I think a lot about the Psalms. Maybe some of you do too? It is understandable, I think — they make up a good part of our daily prayers and our liturgy, and for many of us they supply the words that come unbidden when we are in trouble or distress, or when we express spontaneous joy or praise.
What I’ve been thinking about this week, though, is the lovely mystery of how the Psalms unlock our deepest prayers; the ones that have no words — even when we are praying words that do not correspond to our personal situation or needs. It’s almost like they are the key that unlocks the door that goes from our head to our heart, somehow bypassing that need we have to explain everything, and creating a path for the Holy Spirit to search us and breathe through us the prayers we do not even know we hold within us.

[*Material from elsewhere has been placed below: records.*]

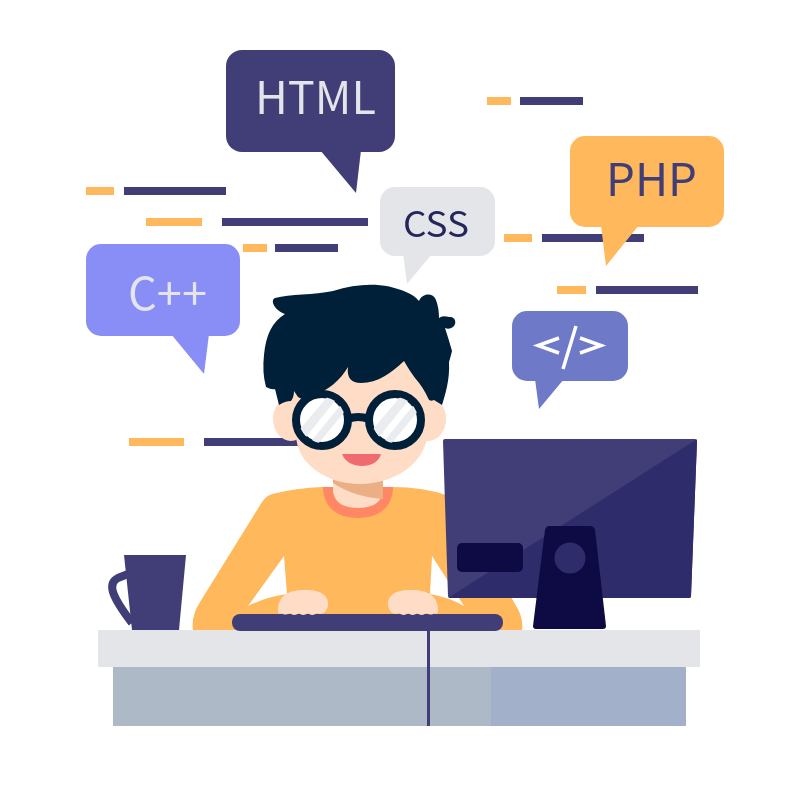
<!DOCTYPE html>
<html lang="en">
<head>
<meta charset="utf-8">
<title>Programmer at a desk</title>
<style>
:root {
  --indigo: #413e77;
  --indigo-deep: #2f2c6c;
  --midnight: #0d0a44;
  --amber: #ffb85c;
  --violet: #898ef6;
  --periwinkle: #6e79c8;
  --mist: #e4e5e9;
  --ink: #001f38;
  --skin: #ffdcc5;
  --skin-shade: #ecae84;
  --collar: #ff8763;
  --lips: #f06b70;
  --cabinet: #aeb9c7;
  --drawer: #a2b0c9;
}
html, body { margin: 0; background: #fff; }
body { width: 800px; height: 800px; overflow: hidden; }
svg { display: block; }
.indigo { fill: var(--indigo); }
.amber { fill: var(--amber); }
.violet { fill: var(--violet); }
.periwinkle { fill: var(--periwinkle); }
.mist { fill: var(--mist); }
.midnight { fill: var(--midnight); }
.ink { fill: var(--ink); }
.skin { fill: var(--skin); }
.bubbles text { font-family: "Noto Sans CJK JP", "Noto Sans", sans-serif; font-weight: 400; }
</style>
</head>
<body>
<svg width="800" height="800" viewBox="0 0 800 800" role="img" aria-label="Programmer typing at a desk, surrounded by code speech bubbles">
  <defs>
    <clipPath id="lens-clip"><circle r="23"/></clipPath>
    <g id="lens">
      <circle r="26" fill="#fff" stroke="var(--ink)" stroke-width="8"/>
      <g clip-path="url(#lens-clip)" fill="#ebecf0">
        <path d="M-22 9 6-24H17L-16 17Z"/>
        <path d="M-10 20 21-18 25-11-4 24Z"/>
      </g>
    </g>
    <clipPath id="screen-clip"><path id="screen-shape" d="M445 439H695Q697 439 697 441L691 596Q691 598 689 598H450Q448 598 448 596L443 441Q443 439 445 439Z"/></clipPath>
  </defs>

  <g class="code-lines">
    <g class="amber">
      <rect x="487" y="97" width="24" height="8"/>
      <rect x="86" y="187" width="28" height="8"/>
      <rect x="146" y="218" width="56" height="8"/>
      <rect x="243" y="244" width="24" height="8"/>
      <rect x="504" y="234" width="28" height="8"/>
      <rect x="557" y="286" width="29" height="8"/>
      <rect x="129" y="438" width="55" height="8"/>
    </g>
    <g class="indigo">
      <rect x="520" y="97" width="63" height="8"/>
      <rect x="124" y="187" width="102" height="8"/>
      <rect x="222" y="218" width="146" height="8"/>
      <rect x="275" y="244" width="63" height="8"/>
      <rect x="542" y="234" width="102" height="8"/>
      <rect x="596" y="286" width="102" height="8"/>
      <rect x="204" y="438" width="102" height="8"/>
    </g>
  </g>

  <g class="bubbles">
    <g class="bubble-html">
      <rect class="indigo" x="226" y="50" width="169" height="102" rx="16"/>
      <path class="indigo" d="M320 150H361L356 193Z"/>
      <text class="mist" x="255" y="114" font-size="45" textLength="121" lengthAdjust="spacingAndGlyphs">HTML</text>
    </g>
    <g class="bubble-php">
      <rect class="amber" x="570" y="136" width="154" height="91" rx="15"/>
      <path class="amber" d="M601 225H639L606 266Z"/>
      <text class="indigo" x="606" y="196" font-size="45" textLength="91" lengthAdjust="spacingAndGlyphs">PHP</text>
    </g>
    <g class="bubble-css">
      <rect class="mist" x="380" y="187" width="115" height="69" rx="15"/>
      <path class="mist" d="M403 254H432L407 284Z"/>
      <text x="403" y="237" font-size="35" textLength="66" lengthAdjust="spacingAndGlyphs" fill="#24275c" style="font-weight:500">CSS</text>
    </g>
    <g class="bubble-cpp">
      <rect class="violet" x="86" y="244" width="154" height="92" rx="15"/>
      <path class="violet" d="M171 334H209L204 374Z"/>
      <text class="mist" x="128" y="310" font-size="45" textLength="79" lengthAdjust="spacingAndGlyphs">C++</text>
    </g>
    <g class="bubble-tag">
      <rect class="periwinkle" x="512" y="311" width="116" height="70" rx="15"/>
      <path class="periwinkle" d="M535 379H564L539 409Z"/>
      <path d="M559 338 538 345.500 559 353M580 338 601 345.500 580 353M576 326 563 369" fill="none" stroke="#fff" stroke-width="3.500"/>
    </g>
  </g>

  <g class="programmer">
    <g class="torso">
      <path class="amber" fill-rule="evenodd" d="M323 487Q296 488 272 494 266 496 262 502L200 602Q191 616 193 630H522Q524 618 515 604L462 510Q456 499 446 495 422 487 393 487ZM284 556 287 594Q266 597 248 606ZM432 556 464 606Q448 597 430 594Z"/>
      <path d="M323 487H393C393 507 379 518 358 518S323 507 323 487Z" fill="var(--collar)"/>
      <path class="skin" d="M333 470H383V492C381 503 372 508 358 508S335 503 333 492Z"/>
      <path d="M333 479Q358 488 383 479V499Q354 497 333 483Z" fill="var(--skin-shade)"/>
    </g>

    <g class="head">
      <ellipse class="skin" cx="291" cy="419" rx="18" ry="22"/>
      <ellipse class="skin" cx="428" cy="419" rx="18" ry="22"/>
      <path class="skin" d="M285 360H434L428 434C424 465 393 484 360 484S296 464 296 434Z"/>
      <path class="ink" d="M285 314C274 310 270 300 275 298 290 294 314 295 333 291 361 282 386 283 406 292Q414 295 419 301C422 293 433 292 436 300Q439 308 439 318 442 315 449 317C456 316 457 324 453 327Q449 330 445 328C448 337 450 344 452 351Q450 359 449 362C450 380 445 395 442 405L434 400Q429 402 428 398 423 387 415 378 409 370 404 361C391 373 378 383 361 383Q346 383 348 367C340 380 330 390 310 397Q302 400 298 397L294 391Q294 397 291 401 285 401 279 405L275 389Q272 390 266 387 262 372 264 355C266 335 272 322 285 314Z"/>
      <path d="M342 454H381C379 462 371 466 362 466S345 462 342 454Z" fill="var(--lips)"/>
      <g class="glasses">
        <path d="M348 419Q358 415 369 419" fill="none" stroke="var(--ink)" stroke-width="8"/>
        <use href="#lens" x="322" y="420"/>
        <use href="#lens" x="395" y="420"/>
      </g>
    </g>
  </g>

  <g class="desk">
    <rect x="113" y="666" width="573" height="60" fill="var(--cabinet)"/>
    <rect x="491" y="666" width="195" height="60" fill="var(--drawer)"/>
    <rect class="mist" x="98" y="630" width="602" height="37"/>
    <rect class="indigo" x="427" y="626" width="3" height="100"/>
  </g>

  <g class="keyboard">
    <rect class="indigo" x="232" y="614" width="271" height="17" rx="8"/>
    <path class="skin" d="M278 610C278 596 288 590 304 590 321 589 329 596 328 605 327 612 322 616 317 613Q312 617 308 613 303 617 299 613 294 617 290 613 284 616 282 613 278 616 278 610Z"/>
    <path class="skin" d="M438 610C438 596 428 590 412 590 395 589 387 596 388 605 389 612 394 616 399 613Q404 617 408 613 413 617 417 613 422 617 426 613 432 616 434 613 438 616 438 610Z"/>
  </g>

  <g class="monitor">
    <use href="#screen-shape" class="indigo"/>
    <path d="M697 439 448 598H697Z" fill="var(--indigo-deep)" clip-path="url(#screen-clip)"/>
    <rect class="midnight" x="457" y="543" width="66" height="29" rx="5"/>
    <path class="midnight" d="M549 526H590Q594 526 595 530L606 626Q606 629 603 629H536Q533 629 533 626L545 530Q546 526 549 526Z"/>
    <circle cx="570" cy="558" r="15.500" fill="var(--indigo-deep)"/>
  </g>

  <g class="mug">
    <path class="indigo" d="M124 555H186L179 630H132Z"/>
    <path d="M128 574 118 578Q110 582 113 592 116 602 132 623" fill="none" stroke="var(--indigo)" stroke-width="8"/>
  </g>
</svg>
</body>
</html>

Years ago, a beloved mentor shared with me these lovely words, “The Psalms are where the tears flow” and I have certainly known that to be true in my own prayer life. It’s surprising and often very unexpected when it happens. How awe-inspiring to think that the ancient words of the Psalms might somehow be saying more than they seem to say; to imagine that the saints throughout the ages who have prayed them have also found them to be how “the Spirit helps us in our weakness; for we do not know how to pray as we ought, but that very Spirit intercedes with sighs too deep for words.” (Rom. 8:26)
I invite you this week, as you pray the Daily Office, to linger on the Psalms, maybe even carrying them with you through the day. Let go of the temptation to explain the words rationally, and instead let them unlock your heart, so that the Holy Spirit may enter to help you pray, and trust that She will intercede for you with sighs deeper than the words which we — or the Psalms — possess.
Download the service booklet: Liturgy at Home Pentecost 4 July 3 2022